[Records from a collection]
- Opening Delimiter -

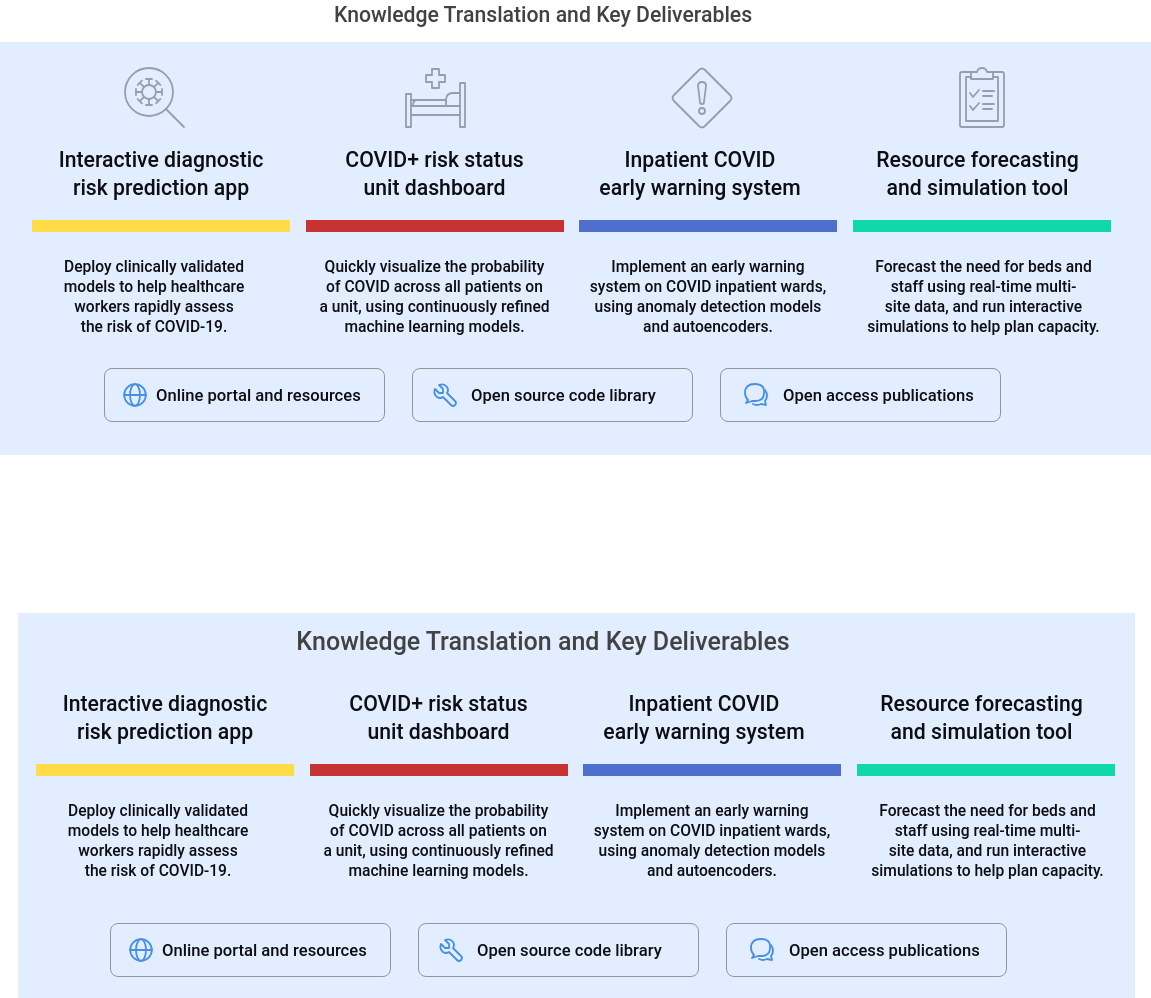
<!DOCTYPE html>
<html lang="en">
<head>
<meta charset="utf-8">
<title>Knowledge Translation and Key Deliverables</title>
<style>
:root {
  --panel: #e2eeff;
  --title: #424242;
  --ink: #0c0e12;
  --outline: #8f959d;
  --icon: #949eac;
  --accent: #4590e6;
  --yellow: #ffdc48;
  --red: #c63333;
  --blue: #4f6fcf;
  --green: #10d8ab;
}
* { box-sizing: border-box; margin: 0; padding: 0; }
body {
  position: relative;
  width: 1151px;
  height: 998px;
  overflow: hidden;
  background: #fff;
  color: var(--ink);
  font-family: Roboto, "Liberation Sans", sans-serif;
  font-weight: 500;
}
.symbols { position: absolute; width: 0; height: 0; }
.title { position: absolute; color: var(--title); font-weight: 500; text-align: center; white-space: nowrap; }
.title-small { left: 243px; top: 0; width: 600px; font-size: 21.2px; line-height: 29px; }
.title-large { left: 225px; top: 12px; width: 600px; font-size: 25px; line-height: 34px; }
.panel { position: absolute; background: var(--panel); }
.panel-icons { left: 0; top: 42px; width: 1151px; height: 413px; padding: 24px 0 0 32px; }
.panel-plain { left: 18px; top: 613px; width: 1117px; height: 385px; padding: 77px 0 0 18px; }
.deliverables { display: grid; grid-template-columns: repeat(4, 258px); column-gap: 15.5px; }
.deliverable { text-align: center; white-space: nowrap; }
.deliverable h2 { position: relative; left: var(--head-shift, 0); font-size: 21.2px; line-height: 28px; font-weight: 500; }
.deliverable p { position: relative; left: var(--text-shift, 0); margin-top: 25px; font-size: 15.6px; line-height: 20px; }
.bar { height: 12px; margin-top: 18px; background: var(--bar); }
.icon {
  position: relative; left: var(--icon-shift, 0); display: block;
  width: 64px; height: 64px; margin: 0 auto 16px;
  fill: none; stroke: var(--icon); stroke-width: 1.8; stroke-linecap: round; stroke-linejoin: round;
}
.diagnostic { --bar: var(--yellow); --text-shift: -7px; --icon-shift: -6px; }
.dashboard { --bar: var(--red); }
.warning { --bar: var(--blue); --head-shift: -8px; --icon-shift: -6px; }
.forecast { --bar: var(--green); --head-shift: -4px; --text-shift: 2px; }
.resources { display: flex; gap: 27px; list-style: none; margin: 31px 0 0 72px; }
.panel-plain .resources { margin: 42px 0 0 74px; }
.resources a {
  display: flex; align-items: center; gap: var(--gap);
  width: 281px; height: 54px; padding-left: var(--inset);
  border: 1px solid var(--outline); border-radius: 8px;
  color: inherit; text-decoration: none; font-size: 16.6px; white-space: nowrap;
}
.resources svg { flex: none; width: 24px; height: 24px; fill: none; stroke: var(--accent); stroke-width: 1.8; stroke-linecap: round; stroke-linejoin: round; }
.portal { --inset: 18px; --gap: 9px; }
.code { --inset: 20px; --gap: 14px; }
.papers { --inset: 23px; --gap: 15px; }
</style>
</head>
<body>
<svg class="symbols" aria-hidden="true">
  <defs>
    <path id="spike" d="M26 19V13M23 13h6"/>
    <symbol id="virus-search" viewBox="0 0 64 64">
      <circle cx="26" cy="26" r="24"/>
      <path d="M43 43L61 61"/>
      <circle cx="26" cy="26" r="7"/>
      <use href="#spike"/>
      <use href="#spike" transform="rotate(45 26 26)"/>
      <use href="#spike" transform="rotate(90 26 26)"/>
      <use href="#spike" transform="rotate(135 26 26)"/>
      <use href="#spike" transform="rotate(180 26 26)"/>
      <use href="#spike" transform="rotate(225 26 26)"/>
      <use href="#spike" transform="rotate(270 26 26)"/>
      <use href="#spike" transform="rotate(315 26 26)"/>
    </symbol>
    <symbol id="hospital-bed" viewBox="0 0 64 64">
      <path d="M29 3h7v6h6v7h-6v6h-7v-6h-6V9h6z"/>
      <rect x="3" y="28" width="5" height="33"/>
      <rect x="57" y="17" width="5" height="44"/>
      <path d="M8 40H57M8 49H57M8 34H43M43 40V34Q43 27 50 27H57M14 34Q10 34 10 40"/>
    </symbol>
    <symbol id="alert" viewBox="0 0 64 64">
      <path d="M29 4Q32 1 35 4L60 29Q63 32 60 35L35 60Q32 63 29 60L4 35Q1 32 4 29Z"/>
      <path d="M28 20Q28 16 32 16T36 20L34 36Q34 38 32 38T30 36Z"/>
      <circle cx="32" cy="45" r="3"/>
    </symbol>
    <symbol id="checklist" viewBox="0 0 64 64">
      <path d="M21 6H12Q10 6 10 8V59Q10 61 12 61H52Q54 61 54 59V8Q54 6 52 6H43"/>
      <path d="M21 11H16V55H48V11H43"/>
      <path d="M21 13V6H27Q28 2 32 2T37 6H43V13Z"/>
      <path d="M20 27l3 4 6-7M20 40l3 4 6-7M33 25H44M33 30H42M33 38H44M33 43H42"/>
    </symbol>
    <symbol id="globe" viewBox="0 0 24 24">
      <circle cx="12" cy="12" r="10.8"/>
      <ellipse cx="12" cy="12" rx="5" ry="10.8"/>
      <path d="M1 12H23"/>
    </symbol>
    <symbol id="wrench" viewBox="0 0 24 24">
      <path d="M6 2L10 6V10H6L2 6Q0 11 4 14Q7 16 10 14L18 22Q20 24 22 22T22 18L14 10Q16 7 14 4Q11 0 6 2Z"/>
    </symbol>
    <symbol id="chat" viewBox="0 0 24 24">
      <path d="M4 17Q1 14 1 10Q1 1 11 1T20 10Q20 18 11 18Q9 18 8 18L2 20Z"/>
      <path d="M21 7Q25 13 21 18L22 22L17 21Q13 23 9 21"/>
    </symbol>
  </defs>
</svg>

<h1 class="title title-small">Knowledge Translation and Key Deliverables</h1>

<section class="panel panel-icons">
  <div class="deliverables">
    <article class="deliverable diagnostic">
      <svg class="icon" aria-hidden="true"><use href="#virus-search"/></svg>
      <h2>Interactive diagnostic<br>risk prediction app</h2>
      <div class="bar"></div>
      <p>Deploy clinically validated<br>models to help healthcare<br>workers rapidly assess<br>the risk of COVID-19.</p>
    </article>
    <article class="deliverable dashboard">
      <svg class="icon" aria-hidden="true"><use href="#hospital-bed"/></svg>
      <h2>COVID+ risk status<br>unit dashboard</h2>
      <div class="bar"></div>
      <p>Quickly visualize the probability<br>of COVID across all patients on<br>a unit, using continuously refined<br>machine learning models.</p>
    </article>
    <article class="deliverable warning">
      <svg class="icon" aria-hidden="true"><use href="#alert"/></svg>
      <h2>Inpatient COVID<br>early warning system</h2>
      <div class="bar"></div>
      <p>Implement an early warning<br>system on COVID inpatient wards,<br>using anomaly detection models<br>and autoencoders.</p>
    </article>
    <article class="deliverable forecast">
      <svg class="icon" aria-hidden="true"><use href="#checklist"/></svg>
      <h2>Resource forecasting<br>and simulation tool</h2>
      <div class="bar"></div>
      <p>Forecast the need for beds and<br>staff using real-time multi-<br>site data, and run interactive<br>simulations to help plan capacity.</p>
    </article>
  </div>
  <ul class="resources">
    <li><a class="portal" href="#"><svg aria-hidden="true"><use href="#globe"/></svg>Online portal and resources</a></li>
    <li><a class="code" href="#"><svg aria-hidden="true"><use href="#wrench"/></svg>Open source code library</a></li>
    <li><a class="papers" href="#"><svg aria-hidden="true"><use href="#chat"/></svg>Open access publications</a></li>
  </ul>
</section>

<section class="panel panel-plain">
  <h1 class="title title-large">Knowledge Translation and Key Deliverables</h1>
  <div class="deliverables">
    <article class="deliverable diagnostic">
      <h2>Interactive diagnostic<br>risk prediction app</h2>
      <div class="bar"></div>
      <p>Deploy clinically validated<br>models to help healthcare<br>workers rapidly assess<br>the risk of COVID-19.</p>
    </article>
    <article class="deliverable dashboard">
      <h2>COVID+ risk status<br>unit dashboard</h2>
      <div class="bar"></div>
      <p>Quickly visualize the probability<br>of COVID across all patients on<br>a unit, using continuously refined<br>machine learning models.</p>
    </article>
    <article class="deliverable warning">
      <h2>Inpatient COVID<br>early warning system</h2>
      <div class="bar"></div>
      <p>Implement an early warning<br>system on COVID inpatient wards,<br>using anomaly detection models<br>and autoencoders.</p>
    </article>
    <article class="deliverable forecast">
      <h2>Resource forecasting<br>and simulation tool</h2>
      <div class="bar"></div>
      <p>Forecast the need for beds and<br>staff using real-time multi-<br>site data, and run interactive<br>simulations to help plan capacity.</p>
    </article>
  </div>
  <ul class="resources">
    <li><a class="portal" href="#"><svg aria-hidden="true"><use href="#globe"/></svg>Online portal and resources</a></li>
    <li><a class="code" href="#"><svg aria-hidden="true"><use href="#wrench"/></svg>Open source code library</a></li>
    <li><a class="papers" href="#"><svg aria-hidden="true"><use href="#chat"/></svg>Open access publications</a></li>
  </ul>
</section>
</body>
</html>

- Closing Delimiter -

- Requirement:
Among the lines above, return those that contain the string "shift".

- Result for this task:
.deliverable h2 { position: relative; left: var(--head-shift, 0); font-size: 21.2px; line-height: 28px; font-weight: 500; }
.deliverable p { position: relative; left: var(--text-shift, 0); margin-top: 25px; font-size: 15.6px; line-height: 20px; }
  position: relative; left: var(--icon-shift, 0); display: block;
.diagnostic { --bar: var(--yellow); --text-shift: -7px; --icon-shift: -6px; }
.warning { --bar: var(--blue); --head-shift: -8px; --icon-shift: -6px; }
.forecast { --bar: var(--green); --head-shift: -4px; --text-shift: 2px; }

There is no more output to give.